Brian Allee-Walsh

Payton, Saints embarrass Bounty villain Gregg Williams and overmatched Rams

New Orleans Saints coach Sean Payton.
New Orleans Saints coach Sean Payton. Associated Press

It obviously was personal Sunday at the Mercedes-Benz Superdome.

It clearly was more than just another game for New Orleans Saints coach Sean Payton.

How else could one explain why Payton thoroughly embarrassed Los Angeles Rams defensive coordinator Gregg Williams, the alleged mastermind of the infamous Bounty scandal that rocked the Saints franchise in 2012.

On this day, the points and yards were Bounty-ful for the Black and Gold (5-6), who routed the defensive-minded Rams 49-21 and kept pace with the NFC South-leading Atlanta Falcons (7-4).

Sunday’s beat-down marked the first meeting between the two men who drew unprecedented season-long suspensions from the league office for their roles in the alleged scheme that rewarded Saints players with money for injuring opposing players.

And while the two coaches who conspired to help the Saints win Super Bowl XLIV in the 2009 season took the high road before and after the game, Payton made it abundantly clear that he holds no soft spot in his heart for Williams.

That was never more evident than early in the fourth quarter with the Saints holding a commanding 42-21 lead. On third-and-3 at midfield, a tendency presented itself and Payton pushed the right button, calling for a flea-flicker from wide receiver Willie Snead to running back Tim Hightower that resulted in a 50-yard catch-and-run touchdown.

“We got the right look and the timing was right,’’ Payton explained.

Overall, the Saints amassed 555 yards and scored seven touchdowns against an overmatched Rams defensive unit coached by Williams that had been yielding a meager 318.3 yards and 18.7 points per game.
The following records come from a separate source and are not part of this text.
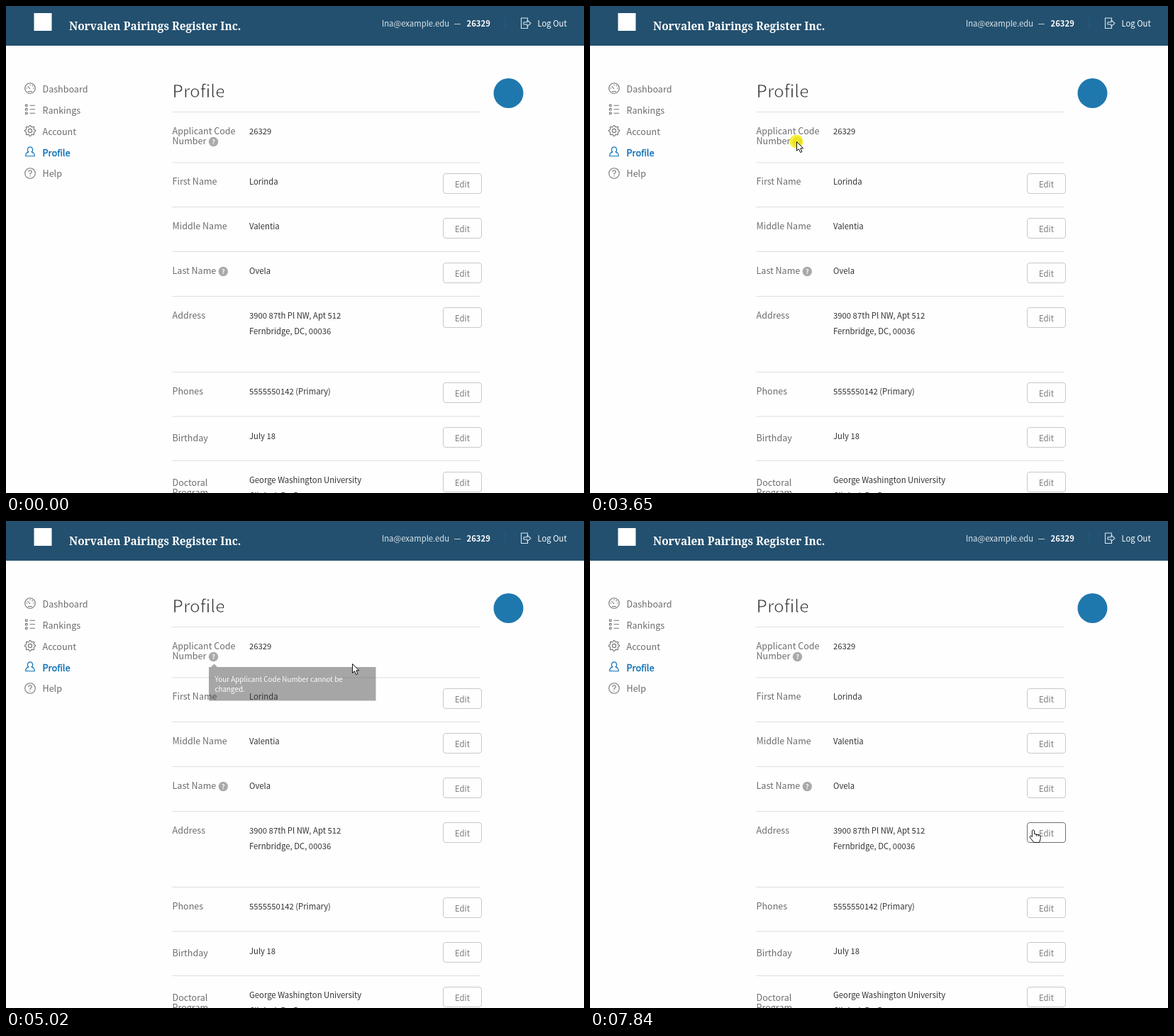
These frames come from a looping animation (815 px wide and 687 px high, 8000 ms). An HTML page:

```html
<!DOCTYPE html>
<html lang="en">
<head>
<meta charset="utf-8">
<title>Profile</title>
<style>
  html, body { margin: 0; width: 100%; height: 100%; overflow: hidden; background: #fefefe; }
  svg { display: block; width: 815px; height: 687px; }
  text { font: 11.3px "Noto Sans CJK JP", "Noto Sans CJK SC", "Noto Sans CJK KR", "Open Sans", sans-serif; fill: #333; white-space: pre; }
  .label { font-size: 12.55px; fill: #6c6c6c; }
  .active { font-size: 12.8px; fill: #0d70b8; stroke: #0d70b8; stroke-width: .4; }
  /* a background-coloured outline thins the strokes to a light weight */
  .title { font-size: 24.3px; fill: #333; stroke: #fefefe; stroke-width: .7; }
  .brand { font: bold 15.4px "Noto Serif", serif; fill: #fff; }
  .head { fill: #fff; }
  .soft { fill: #dbe5ec; }
  .bold { font-weight: bold; }
  .button { fill: #7a7a7a; text-anchor: middle; }
  .input { font-size: 10px; fill: #666; }
  .tip { font-size: 9.85px; font-weight: 500; fill: #fff; }
  .mark { font-size: 9px; font-weight: bold; fill: #fff; text-anchor: middle; }
  .icon { fill: none; stroke: #747474; stroke-width: 1.1; stroke-linejoin: round; }
  .box { fill: #fefefe; stroke: #c8c8c8; }
  .box.hover { stroke: #707070; }
  .rule { stroke: #dedede; }
  .cursor path { fill: #fff; stroke: #111; stroke-width: 1; stroke-linejoin: round; }
  .query { font-size: 11.5px; font-weight: bold; fill: #111; stroke: #fff; stroke-width: 1.4; paint-order: stroke; }
</style>
</head>
<body>
<svg id="stage" viewBox="0 0 815 687"></svg>
<script>
const LOOP = 8000;
const FIRST_NAME = 'Lorinda';
const stage = document.getElementById('stage');

const text = (x, y, s, cls = '') => `<text x="${x}" y="${y}" class="${cls}">${s}</text>`;
const icon = (d, extra = '') => `<path class="icon" d="${d}" ${extra}/>`;
const ring = (x, y, r) => `<circle class="icon" cx="${x}" cy="${y}" r="${r}"/>`;
const box = (x, y, w, h = 28, id = '') =>
  `<rect id="${id}" class="box" x="${x}" y="${y}" width="${w}" height="${h}" rx="3.5"/>`;
const badge = (x, y) =>
  `<circle cx="${x}" cy="${y}" r="6.7" fill="#aaa"/>` + text(x, y + 3.3, '?', 'mark');

function gear(cx, cy) {
  const points = [];
  for (let i = 0; i < 32; i++) {
    const r = i % 4 < 2 ? 7.5 : 5.8, a = (i - 0.5) * Math.PI / 16;
    points.push(`${(cx + r * Math.cos(a)).toFixed(2)} ${(cy + r * Math.sin(a)).toFixed(2)}`);
  }
  return icon(`M${points.join('L')}Z`) + ring(cx, cy, 2.6);
}

const header = `
  <rect width="815" height="56" fill="#23506f"/>
  <rect x="39.5" y="10" width="25" height="25" fill="#fff"/>
  ${text(89, 34, 'Norvalen Pairings Register Inc.', 'brand')}
  ${text(530, 29, 'lna@example.edu', 'soft')}
  ${text(631.5, 29, '—', 'head')}
  ${text(649.5, 29, '26329', 'head bold')}
  <path d="M704 16V32" stroke="#176096"/>
  ${icon('M735.5 19.5V17H726.5V31.5H735.5V29M730 22.7H735V20L740 24.3L735 28.6V26H730Z', 'style="stroke:#dbe5ec"')}
  ${text(749.5, 29, 'Log Out', 'head')}`;

const nav = `
  ${ring(34, 116, 7.3)}
  ${icon('M34 117L30.5 113M34 110.5v1.5M28.5 116h1.5M38 116h1.5M37.8 112l-1 1M31 120.5h6')}
  ${[140, 145.5, 151].map(y => icon(`M27.5 ${y - 1}h2.5v2.5h-2.5zM33.5 ${y + .2}H41`)).join('')}
  ${gear(34, 176)}
  ${icon('M34 198.8a3.7 3.9 0 0 1 2 7.1c3 .8 4.3 2.4 4.3 5.8H27.7c0-3.4 1.3-5 4.3-5.8a3.7 3.9 0 0 1 2-7.1z', 'style="stroke:#0d70b8"')}
  ${ring(34, 236, 7.3)}
  ${icon('M31.8 234.2q0-2.4 2.2-2.4t2.2 2.2q0 1.3-2.2 2.8v1.2M34 239.3v1.2')}
  ${['Dashboard', 'Rankings', 'Account', 'Profile', 'Help'].map((s, i) =>
    text(51.5, 121.8 + i * 29.9, s, s === 'Profile' ? 'active' : 'label')).join('')}`;

// Button rows: top of button, label, label baseline, value, value baseline
const rows = [
  [236.5, 'First Name', 252, '', 252],
  [299.5, 'Middle Name', 315, 'Valentia', 315],
  [362.5, 'Last Name', 378, 'Ovela', 378],
  [425.5, 'Address', 440.8, '3900 87th Pl NW, Apt 512', 440.8],
  [531.5, 'Phones', 547.6, '5555550142 (Primary)', 547.6],
  [594.5, 'Birthday', 614, 'July 18', 610.5],
  [657.5, 'Doctoral', 676.8, 'George Washington University', 673.2],
];

const editButton = (y, i) => box(616.5, y, 54, 28, 'edit' + i) + text(643.5, y + 19, 'Edit', 'button');

const page = `
  ${text(234.5, 128.7, 'Profile', 'title')}
  <circle cx="708.5" cy="123" r="21" fill="#1f78ad"/>
  ${[149.5, 221, 283.5, 346.5, 409.5, 516.5, 579, 641.5].map(y => `<path class="rule" d="M234.5 ${y}H669"/>`).join('')}
  ${text(234.5, 181, 'Applicant Code', 'label')}${text(234.5, 195, 'Number', 'label')}
  ${text(343, 181, '26329')}
  ${badge(292.5, 191.5)}${badge(306.3, 374.5)}
  ${rows.map(([top, label, labelY, value, valueY], i) =>
    text(234.5, labelY, label, 'label') + text(343, valueY, value) + (i ? editButton(top, i) : '')).join('')}
  ${text(343, 462.8, 'Fernbridge, DC, 00036')}
  ${text(234.5, 690.5, 'Program', 'label')}${text(343, 695, 'Clinical, PsyD')}
  <g id="view">${text(343, 252, FIRST_NAME)}${editButton(236.5, 0)}</g>
  <g id="form">
    ${box(355, 236.5, 166, 26.5)}${text(361, 253.8, FIRST_NAME, 'input')}
    ${box(545, 236.5, 125.5)}${text(573.5, 255.5, 'Save', 'button')}
    <path class="box hover" d="M602.5 236.5H667a3.5 3.5 0 0 1 3.5 3.5V261a3.5 3.5 0 0 1-3.5 3.5H602.5Z"/>
    ${text(636, 255.5, 'Cancel', 'button')}
  </g>
  <g id="tooltip">
    <path fill="#333" d="M286 206H289L293.5 201.5L298 206H521.5V253.5H286Z"/>
    ${text(294.5, 227, 'Your Applicant Code Number cannot be', 'tip')}
    ${text(294.5, 241, 'changed.', 'tip')}
  </g>`;

const cursor = `
  <g id="cursor" class="cursor">
    <circle id="click" r="9.5" fill="#f6ec10" opacity=".85"/>
    <g id="arrow"><path d="M.5 .5V13.3L3.4 10.7L5.6 15.6L7.9 14.6L5.8 9.8H9.7Z"/></g>
    <text id="help" class="query" x="10.5" y="17.5">?</text>
    <g id="hand"><path d="M-1.6 1.3Q0-1 1.6 1.3V6L8 7.2Q10.3 7.8 10.2 10V13L8.5 18H1L-4.3 11.5Q-5.6 9.3-3.6 8.6L-1.6 10ZM4.4 6.5V9M7.2 7V9.4"/></g>
  </g>`;

stage.innerHTML = header + nav + page + cursor;
const el = Object.fromEntries([...stage.querySelectorAll('[id]')].filter(e => e.id).map(e => [e.id, e]));

// Pointer moves in discrete steps along a quadratic curve
const START = [733, 627];
const moves = [
  { from: 580, to: 730, steps: 3, end: [508, 66] },
  { from: 900, to: 1390, steps: 7, end: [279, 196] },
  { from: 1560, to: 1640, steps: 2, end: [290, 188] },
  { from: 2540, to: 2610, steps: 2, end: [291, 190] },
  { from: 3350, to: 3350, steps: 1, end: [291, 191] },
  { from: 4780, to: 5420, steps: 9, end: [761, 242], bend: [502, 191] },
  { from: 5670, to: 6270, steps: 8, end: [644.5, 250.5], bend: [708, 259] },
  { from: 7320, to: 7840, steps: 8, end: [625, 435.5] },
];
const clicks = [[3650, 3820], [6440, 6510], [6830, 6990]];

const within = (t, [a, b]) => t >= a && t < b;
const clamp = v => Math.max(0, Math.min(1, v));
const hold = (t, start, step) => start + Math.floor((t - start) / step) * step;
const show = (e, on) => e.setAttribute('visibility', on ? 'visible' : 'hidden');

function pointerAt(t) {
  let p = START;
  for (const { from, to, steps, end, bend } of moves) {
    if (t < from) break;
    const interval = (to - from) / (steps - 1 || 1) || 1;
    const u = Math.min(steps, Math.floor((t - from) / interval + 1e-6) + 1) / steps;
    p = p.map((a, i) => {
      const c = bend ? bend[i] : (a + end[i]) / 2;
      return (1 - u) ** 2 * a + 2 * u * (1 - u) * c + u * u * end[i];
    });
  }
  return p;
}

function tooltipOpacity(t) {
  if (t < 3990) return 0;
  return t < 4780 ? clamp((hold(t, 3990, 76) - 3969) / 240)
                  : clamp((5110 - hold(t, 4780, 80)) / 210);
}

function draw(t) {
  const [x, y] = pointerAt(t);
  const present = t >= 500;
  const editing = within(t, [6510, 7070]);
  const helping = within(t, [3740, 4780]);
  let over = editing;

  rows.forEach(([top], i) => {
    const hit = present && x >= 616 && x <= 671 && y >= top && y <= top + 28;
    el['edit' + i].classList.toggle('hover', hit);
    over = over || hit;
  });

  el.view.style.display = editing ? 'none' : '';
  el.form.style.display = editing ? '' : 'none';
  el.tooltip.setAttribute('opacity', tooltipOpacity(t));
  el.cursor.setAttribute('transform', `translate(${x} ${y})`);
  show(el.arrow, present && !over);
  show(el.hand, present && over);
  show(el.help, helping);
  show(el.click, clicks.some(c => within(t, c)));
}

function tick() {
  draw(performance.now() % LOOP);
  requestAnimationFrame(tick);
}
tick();
</script>
</body>
</html>
```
Payton’s offense led by quarterback Drew Brees (4 TD passes, no INTs, 139.6 passer rating) and running back Mark Ingram (167 yards from scrimmage, 2 TDs) obliterated those numbers and crushed Williams’ ego in the process.

Twice in the first half the Saints went on fourth down inside the Rams’ 10 and twice scored touchdowns, both times triggering animated celebrations from Payton.

“Boom! Boom!’’ Payton shouted, thrusting a closed right fist downward after Ingram scored on fourth-and-goal from the Rams’ 10 with 9:38 remaining in the second quarter.

Payton repeated his antics after Brees scored on his patented QB-leap on fourth-and-goal from the 1 with 7:46 remaining in the second quarter.

Payton one upped himself early in the fourth quarter, doing four “Booms!’’ after Brees and Ingram connected on a 21-yard screen pass for a touchdown that extended the Saints lead to 35-21.

It came on third-and-17 and badly exposed Williams’ blitzing defense as Ingram took advantage of good downfield blocking and scored untouched.

On the Rams sideline, veteran head coach Jeff Fisher intently listened to a red-faced Williams explain why he called for all-out pressure from the wrong side of the field.

On the Saints sideline, a beaming Payton reveled in the moment.

“Sean had much, much fervor coming into this game,’’ Saints defensive end Cam Jordan said.

And it showed.